Wednesday, February 17, 2010

The busy Server programmer's 10 step guide to building a quick and not so dirty UI prototype

Yes, yes..I know, you might be wondering why a Server programmer would ever want to do UI. Ha! And that too for a Demo?! Believe me, it's not painful and besides who wants to go to those snooty UX guys for help? :-)

If you know Java, you are already half way there. Just follow these simple steps during your *ahem* long coffee break and before you know it, you will be there. Just a little Java Swing and these simple steps:

Step 1:
Get the latest NetBeans IDE (6.8 as of Feb 2010). You will not believe how far they've come. No, not even IntelliJ is as good as NetBeans for Swing development. Also make sure that you have JDK 6 (update 18+) or newer installed.

Step 2:
Install and fire up NetBeans.

Step 3:
Create a  new Desktop application project.


Step 4:
Start dragging and dropping the things you need on to the form. Yes, as easy as that.You will notice that NetBeans guides you while placing the components on the screen. It's beautiful. What you won't realize is that there's a magic class called GroupLayout. That along with NetBeans almost shows you how to aesthetically place widgets even if you are the type who wears shorts, a faded t-shirt, a pony tail and slippers to work.

Just watch the guide lines/bars for alignment and drop them there. There are also those springy things that will move your components relative to the window size if you do it correctly. Play with it for a while and you will get the hang of it.

Step 5:
Double click the items and rename them - in-place. Yes, it's that easy.

Step 6:
Do you even vaguely remember the MVC Design pattern? Good, that's good enough. Now, just create a package called "control" and add an Action implementation for the buttons.

Step 7:
Go to the button and from the properties, choose the "action" and connect it to the Action class you just created. Once you create this, NetBeans does not automatically import the classes for you. So, go to the Source view and import these Action classes.

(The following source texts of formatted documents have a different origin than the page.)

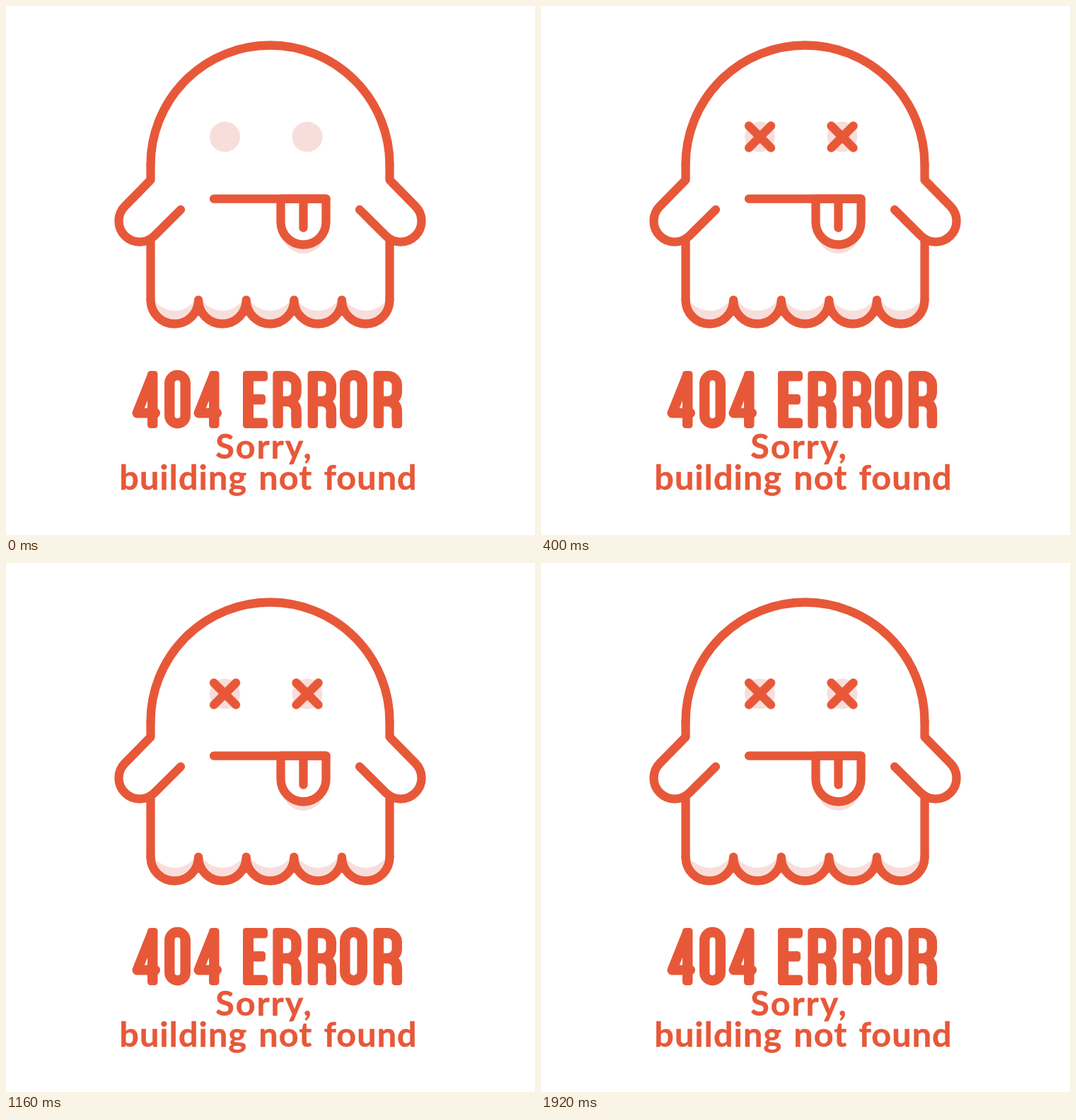
An HTML page that plays this animation: 748x748 px, repeating every 2 s.

```html
<!DOCTYPE html>
<html lang="en">
<head>
<meta charset="utf-8">
<title>404 Error</title>
<style>
  html, body { margin: 0; width: 100%; height: 100%; overflow: hidden; background: #fff; }
  svg { display: block; width: 100vw; height: 100vh; --ink: #e75839; --tint: #f8dedb; }

  .line { fill: none; stroke: var(--ink); stroke-width: 12.3; stroke-linecap: round; stroke-linejoin: round; }
  .tint { fill: var(--tint); }

  .cross { transform-box: view-box; animation: pop 2s linear infinite; }
  .left { transform-origin: 309.5px 185px; }
  .right { transform-origin: 426px 185px; }

  .title { fill: var(--ink); animation: blink 2s linear infinite; }
  .bar { rx: 4.5px; }
  .bow { fill: none; stroke: var(--ink); stroke-width: 14.5; stroke-linejoin: round; }
  .slant { fill: none; stroke: var(--ink); stroke-width: 14; stroke-linejoin: round; stroke-linecap: round; }

  .note {
    font: 700 48.5px Lato, "Open Sans", sans-serif;
    fill: var(--ink); stroke: var(--ink); stroke-width: .5; stroke-linejoin: round;
    text-anchor: middle; letter-spacing: 1.1px; word-spacing: 3.2px;
  }
  .note .wide { letter-spacing: 2px; }

  /* Both motions advance in 40 ms ticks. */
  @keyframes pop {
    0% { transform: scale(0); animation-timing-function: steps(5); }
    10% { transform: scale(1.2); animation-timing-function: steps(5); }
    20%, 100% { transform: scale(1); }
  }
  @keyframes blink {
    0%, 20%, 38%, 58%, 76%, 96%, 100% { opacity: 1; animation-timing-function: steps(5); }
    10%, 48%, 86% { opacity: 0; animation-timing-function: steps(5); }
  }
</style>
</head>
<body>
<svg viewBox="0 0 748 748">
  <defs>
    <path id="side" d="M204.5 224.5V246L168.1 283.1A29.5 29.5 0 0 0 209.9 324.9L247 288M204.5 330V415.7"/>
    <path id="fold" d="M2.8 412a34.8 34.8 0 0 0 62 0L67.6 415.7A33.8 33.8 0 0 1 0 415.7z"/>
    <g id="four">
      <rect class="bar" x="29" width="14.5" y="516" height="81"/>
      <path class="slant" d="M35.5 523L14.5 575.5H40"/>
    </g>
    <g id="r">
      <rect class="bar" width="14.5" y="516" height="81"/>
      <rect class="bar" x="26" width="14.5" y="572" height="25"/>
      <path class="bow" d="M7.3 523.3H20.2a13 13 0 0 1 13 13V546a13 13 0 0 1-13 13H7.3M20.2 559a13 13 0 0 1 13 13V585"/>
    </g>
  </defs>

  <g class="tint">
    <use href="#fold" x="204.5"/>
    <use href="#fold" x="272.1"/>
    <use href="#fold" x="339.7"/>
    <use href="#fold" x="407.3"/>
    <use href="#fold" x="474.9"/>
    <circle cx="309.5" cy="185" r="21.5"/>
    <circle cx="426" cy="185" r="21.5"/>
    <circle cx="420.5" cy="320" r="30"/>
  </g>

  <g class="line">
    <path d="M204.5 224.5a169 169 0 0 1 338 0"/>
    <use href="#side"/>
    <use href="#side" transform="matrix(-1 0 0 1 747 0)"/>
    <path d="M204.5 415.7a33.8 33.8 0 0 0 67.6 0a33.8 33.8 0 0 0 67.6 0a33.8 33.8 0 0 0 67.6 0a33.8 33.8 0 0 0 67.6 0a33.8 33.8 0 0 0 67.6 0"/>
    <path fill="#fff" d="M388.5 272.7V305.5a32 32 0 0 0 64 0V272.7z"/>
    <path d="M294 272.7H452.5M420.5 272.7V313.7"/>
    <path class="cross left" d="M293.9 169.4l31.2 31.2m0-31.2l-31.2 31.2"/>
    <path class="cross right" d="M410.4 169.4l31.2 31.2m0-31.2l-31.2 31.2"/>
  </g>

  <g class="title" role="img" aria-label="404 ERROR">
    <use href="#four" x="171"/>
    <path class="bow" d="M231.3 533.3a11.2 11.2 0 0 1 22.4 0V579a11.2 11.2 0 0 1-22.4 0z"/>
    <use href="#four" x="258"/>
    <rect class="bar" x="335" width="15" y="516" height="81"/>
    <rect class="bar" x="335" width="35" y="516" height="14.5"/>
    <rect class="bar" x="335" width="32" y="549" height="14.5"/>
    <rect class="bar" x="335" width="35" y="582.5" height="14.5"/>
    <use href="#r" x="377.3"/>
    <use href="#r" x="426.6"/>
    <path class="bow" d="M479.3 534.3a12.2 12.2 0 0 1 24.4 0V578a12.2 12.2 0 0 1-24.4 0z"/>
    <use href="#r" x="519.6"/>
  </g>

  <g class="note">
    <text class="wide" x="365" y="640">Sorry,</text>
    <text x="371" y="684">building not found</text>
  </g>
</svg>
</body>
</html>
```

Step 8:
Since I pulled you into the MVC mire, we might as well go the one extra step and add a Model to it for the ComboBox. You might find it useful for a slightly fancier UI. Then, go to the action and you will find the model useful there - all your code will be typesafe, thanks to Models and Enums.

Step 9:
What? That's it. Didn't I tell you it'd be quick :-)

Step 10:
One last thing, if you really want to impress your better dressed team mates who shower everyday (a waste of water if you ask me). Add this property "" to the main Application's properties file. It'll make your app look you and your app a lot sexier, because people will think you own a Mac. Not really.

Hope it helps. Enjoy!


Ashwin Jayaprakash said...

Oh if you really want to go all out
on layouts (mostly for the web but) -

Ke Cai said...

Will the server programmers use Swing for UI prototype?

Ashwin Jayaprakash said...

Sure why not? You don't have to use any Wireframing tool, it's Java, it's free. Also, since it's Java Swing the prototype can be a fully functional prototype.

Ashwin Jayaprakash said...

I found out about Vaadin today. GWT based. Incredible. Man! How has it gone unnoticed for so long?


dhaval said...

yes Vaadin is pretty good and development is also really easy. It works above GWT so all the GWT features are already available and can be integrated with Spring easily.

Refer to my Vaadin-Spring article

Ashwin Jayaprakash said...

The JDesktop libraries that NetBeans uses and adds automatically to the project can be found here:

Swingworker - (

Swing app framework - (